Required work. From the records that follow, copy every line in which "face" appears.
(The records begins)
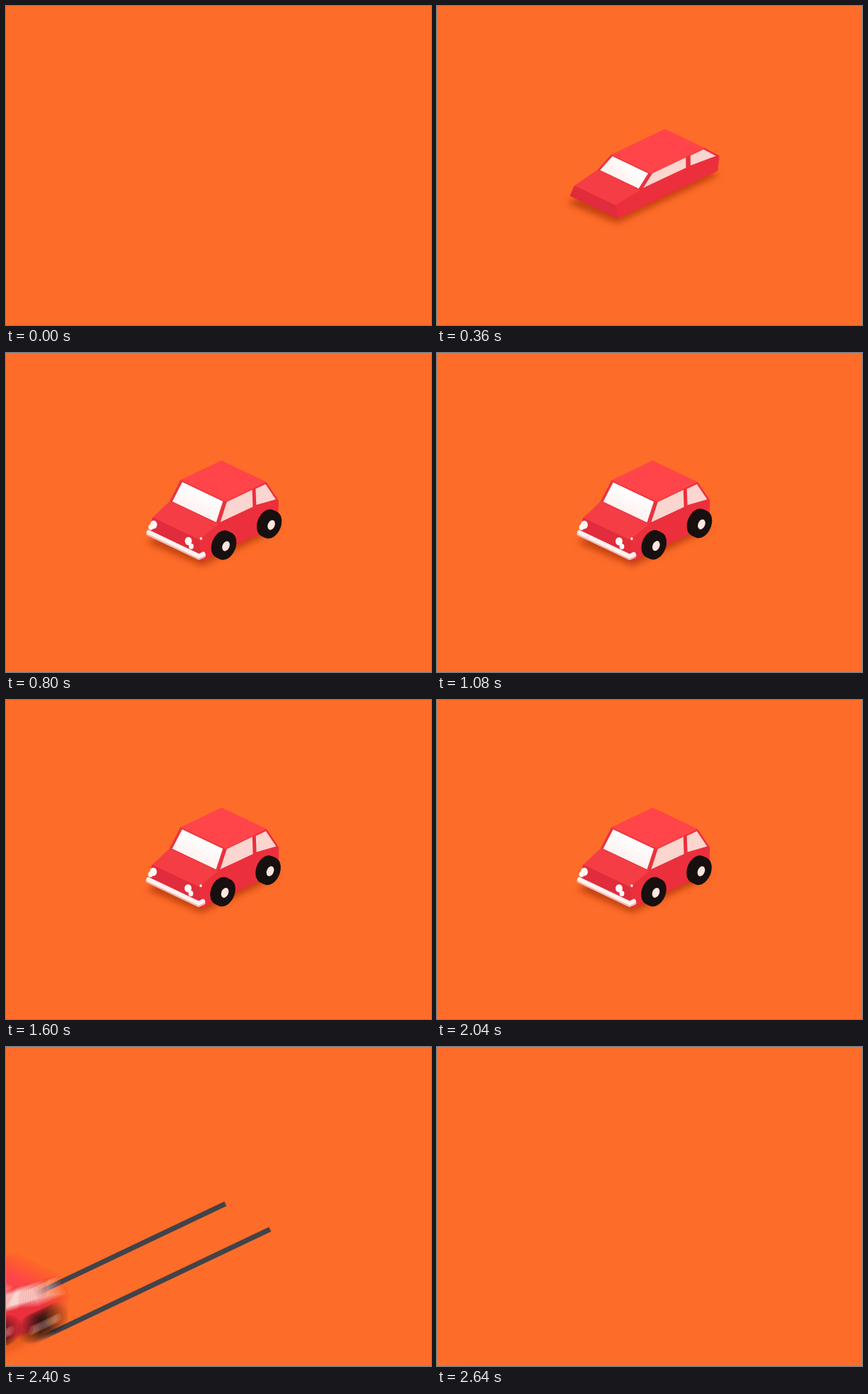
An HTML page with a canvas that plays this animation: 600x450 px, repeating every 3040 ms.

```html
<!DOCTYPE html>
<html lang="en">
<head>
<meta charset="utf-8">
<title>Little red car</title>
<style>
html, body { margin: 0; width: 100%; height: 100%; overflow: hidden; background: #fe6c29; }
canvas { display: block; width: 600px; height: 450px; }
</style>
</head>
<body>
<canvas id="stage" width="600" height="450"></canvas>
<script>
const LOOP = 3040, STEP = 40, LAUNCH = 2106, SLOPE = 0.475, REAR_AXLE = 41, FRONT_AXLE = -23;
const stage = document.getElementById('stage').getContext('2d');
const buffer = document.createElement('canvas');
buffer.width = 600;
buffer.height = 450;
const ctx = buffer.getContext('2d');

const clamp = x => Math.min(1, Math.max(0, x));
const progress = (t, start, end) => clamp((t - start) / (end - start));
const smooth = p => p * p * (3 - 2 * p);

// Damped spring from 0 to 1
function spring(t, start, decay, period = Infinity) {
  const s = t - start;
  return s < 0 ? 0 : 1 - Math.exp(-s / decay) * Math.cos(2 * Math.PI * s / period);
}

function drift(t) {
  const nudge = 17 * Math.sin(Math.PI * progress(t, 1640, 2040)) ** 2;
  return nudge + 112 * (Math.max(0, t - LAUNCH) / 174) ** 2;
}

// u runs to the rear, v to the near side, z up; all in screen pixels
const project = (u, v, z, d) => [292 + u + v - d, 250 + SLOPE * (v - u + d) - z];

function carPose(t) {
  const launch = smooth(progress(t, 2090, 2250));
  const length = spring(t, 190, 145, 330) * (1 + 0.05 * launch);
  const width = spring(t, 190, 80);
  const height = spring(t, 318, 90, 320);
  const cos = Math.cos(0.165 * launch), sin = Math.sin(0.165 * launch), d = drift(t);
  // The body pitches around the rear axle
  const at = (u, v, z) => {
    const x = (u * length - REAR_AXLE) / 0.707, y = (z * height - 8) / 0.88;
    return project(REAR_AXLE + (x * cos + y * sin) * 0.707, v * width,
      8 + (y * cos - x * sin) * 0.88 + 2 * launch, d);
  };
  const ground = (u, v) => project(u * length, v * width, -5, d);
  return { at, ground, launch };
}

function path(points) {
  ctx.beginPath();
  points.forEach(p => ctx.lineTo(...p));
}

function poly(color, points) {
  path(points);
  ctx.closePath();
  ctx.fillStyle = color;
  ctx.fill();
}

function stroke(color, width, points, cap = 'round') {
  path(points);
  ctx.strokeStyle = color;
  ctx.lineWidth = width;
  ctx.lineCap = cap;
  ctx.lineJoin = 'round';
  ctx.stroke();
}

function disc(color, [x, y], r) {
  ctx.save();
  ctx.transform(0.74, -0.27, 0, 0.93, x, y);
  ctx.beginPath();
  ctx.arc(0, 0, r, 0, 7);
  ctx.fillStyle = color;
  ctx.fill();
  ctx.restore();
}

function drawWheel(at, u, t, start) {
  const size = spring(t, start, 50, 240);
  if (size <= 0) return;
  const face = 40 + 6 * Math.exp((start - t) / 200);
  for (let v = face - 6; v <= face; v++) disc('#17100f', at(u, v, 8), 20 * size);
  disc('#fde6e1', at(u, face, 8), 7.2 * size);
}

function drawTracks(t, d) {
  const tail = 420 * smooth(progress(t, 2400, 2640));
  if (t < LAUNCH || d <= tail) return;
  ctx.filter = 'blur(0.7px)';
  for (const [x, y] of [[373, 257], [310, 221]])
    stroke('#41434a', 7, [tail, d].map(s => [x - s, y + SLOPE * s]), 'butt');
  ctx.filter = 'none';
}

function drawShadow({ ground, launch }) {
  ctx.filter = 'blur(5px)';
  poly(`rgba(165, 45, 0, ${0.65 - 0.4 * launch})`,
    [ground(-60, -34), ground(-56, 40), ground(54, 40), ground(54, -34)]);
  ctx.filter = 'none';
}

// Outline of the near side, from the rear of the roof down to the nose
const roofRear = [44, 31.5, 62], roofFront = [-14, 31.5, 62], beltFront = [-27, 34, 37];
const hoodFront = [-53, 32.5, 27], noseBottom = [-54, 38, 0];
const profile = [roofRear, roofFront, beltFront, hoodFront, noseBottom];
const pillarTop = [27, 31.5, 62], pillarBottom = [25, 34.5, 37], beltRear = [57, 36, 32];
const mirror = ([u, v, z]) => [u, -v, z];

function drawBody(at) {
  const face = (color, points) => {
    const outline = points.map(p => at(...p));
    poly(color, outline);
    stroke(color, 0.7, [...outline, outline[0]]);
  };
  const glass = (color, points, scale) => {
    const center = [0, 1, 2].map(i => points.reduce((sum, p) => sum + p[i] / points.length, 0));
    poly(color, points.map(p => at(...p.map((x, i) => center[i] + (x - center[i]) * scale))));
  };
  face('#ec2f3c', [...profile, [54, 38, 0], beltRear]);
  ['#ff4549', '#e93440', '#f53d45', '#e02c3c'].forEach((color, i) => {
    const [a, b] = profile.slice(i, i + 2);
    face(color, [a, b, mirror(b), mirror(a)]);
  });
  const shine = ctx.createLinearGradient(...at(-14, 0, 60), ...at(-27, 0, 37));
  shine.addColorStop(0, '#fff');
  shine.addColorStop(1, '#fdf1ef');
  glass(shine, [roofFront, mirror(roofFront), mirror(beltFront), beltFront], 0.91);
  glass('#fbd5cf', [roofFront, pillarTop, pillarBottom, beltFront], 0.88);
  glass('#fbd5cf', [pillarTop, roofRear, beltRear, pillarBottom], 0.83);
}

function drawLights(at, t) {
  const size = spring(t, 440, 50, 240);
  const light = (x, y, r) => {
    ctx.beginPath();
    ctx.ellipse(x, y, r * 0.85 * size, r * size, 0, 0, 7);
    ctx.fillStyle = '#fff8f5';
    ctx.fill();
  };
  if (size <= 0) return;
  for (const v of [-30, 19]) {
    light(...at(-54, v, 19), 5.8);
    light(...at(-54, v + 4 * Math.sign(v), 13.5), 4);
  }
  light(...at(-46, 29, 23.6), 2);
}

function drawBumper(at, t) {
  const grown = progress(t, 480, 645);
  if (!grown) return;
  const edge = z => {
    const points = [at(-57, -34, z), at(-57, -34 + 71 * grown, z)];
    return grown < 1 ? points : [...points, at(-52, 38, z + 1)];
  };
  stroke('#eebab5', 7, edge(6));
  stroke('#fff2ef', 6, edge(8));
}

function drawScene(t) {
  const d = drift(t);
  ctx.fillStyle = '#fe6c29';
  ctx.fillRect(0, 0, 600, 450);
  drawTracks(t, d);
  if (t < 200 || d > 520) return;
  const pose = carPose(t), { at } = pose;
  drawShadow(pose);
  drawBody(at);
  drawWheel(at, REAR_AXLE, t, 575);
  drawWheel(at, FRONT_AXLE, t, 500);
  drawLights(at, t);
  drawBumper(at, t);
}

function frame(now) {
  const t = Math.floor(now % LOOP / STEP) * STEP;
  const moving = t > LAUNCH && t < 2480;
  const samples = moving ? 12 : 1;
  // Running average over the open shutter gives the motion blur
  for (let i = 0; i < samples; i++) {
    drawScene(moving ? t + 18 * ((i + 0.5) / samples - 0.5) : t);
    stage.globalAlpha = 1 / (i + 1);
    stage.drawImage(buffer, 0, 0);
  }
  requestAnimationFrame(frame);
}
requestAnimationFrame(frame);
</script>
</body>
</html>
```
(The records ends)
Output for this task.
  const face = 40 + 6 * Math.exp((start - t) / 200);
  for (let v = face - 6; v <= face; v++) disc('#17100f', at(u, v, 8), 20 * size);
  disc('#fde6e1', at(u, face, 8), 7.2 * size);
  const face = (color, points) => {
  face('#ec2f3c', [...profile, [54, 38, 0], beltRear]);
    face(color, [a, b, mirror(b), mirror(a)]);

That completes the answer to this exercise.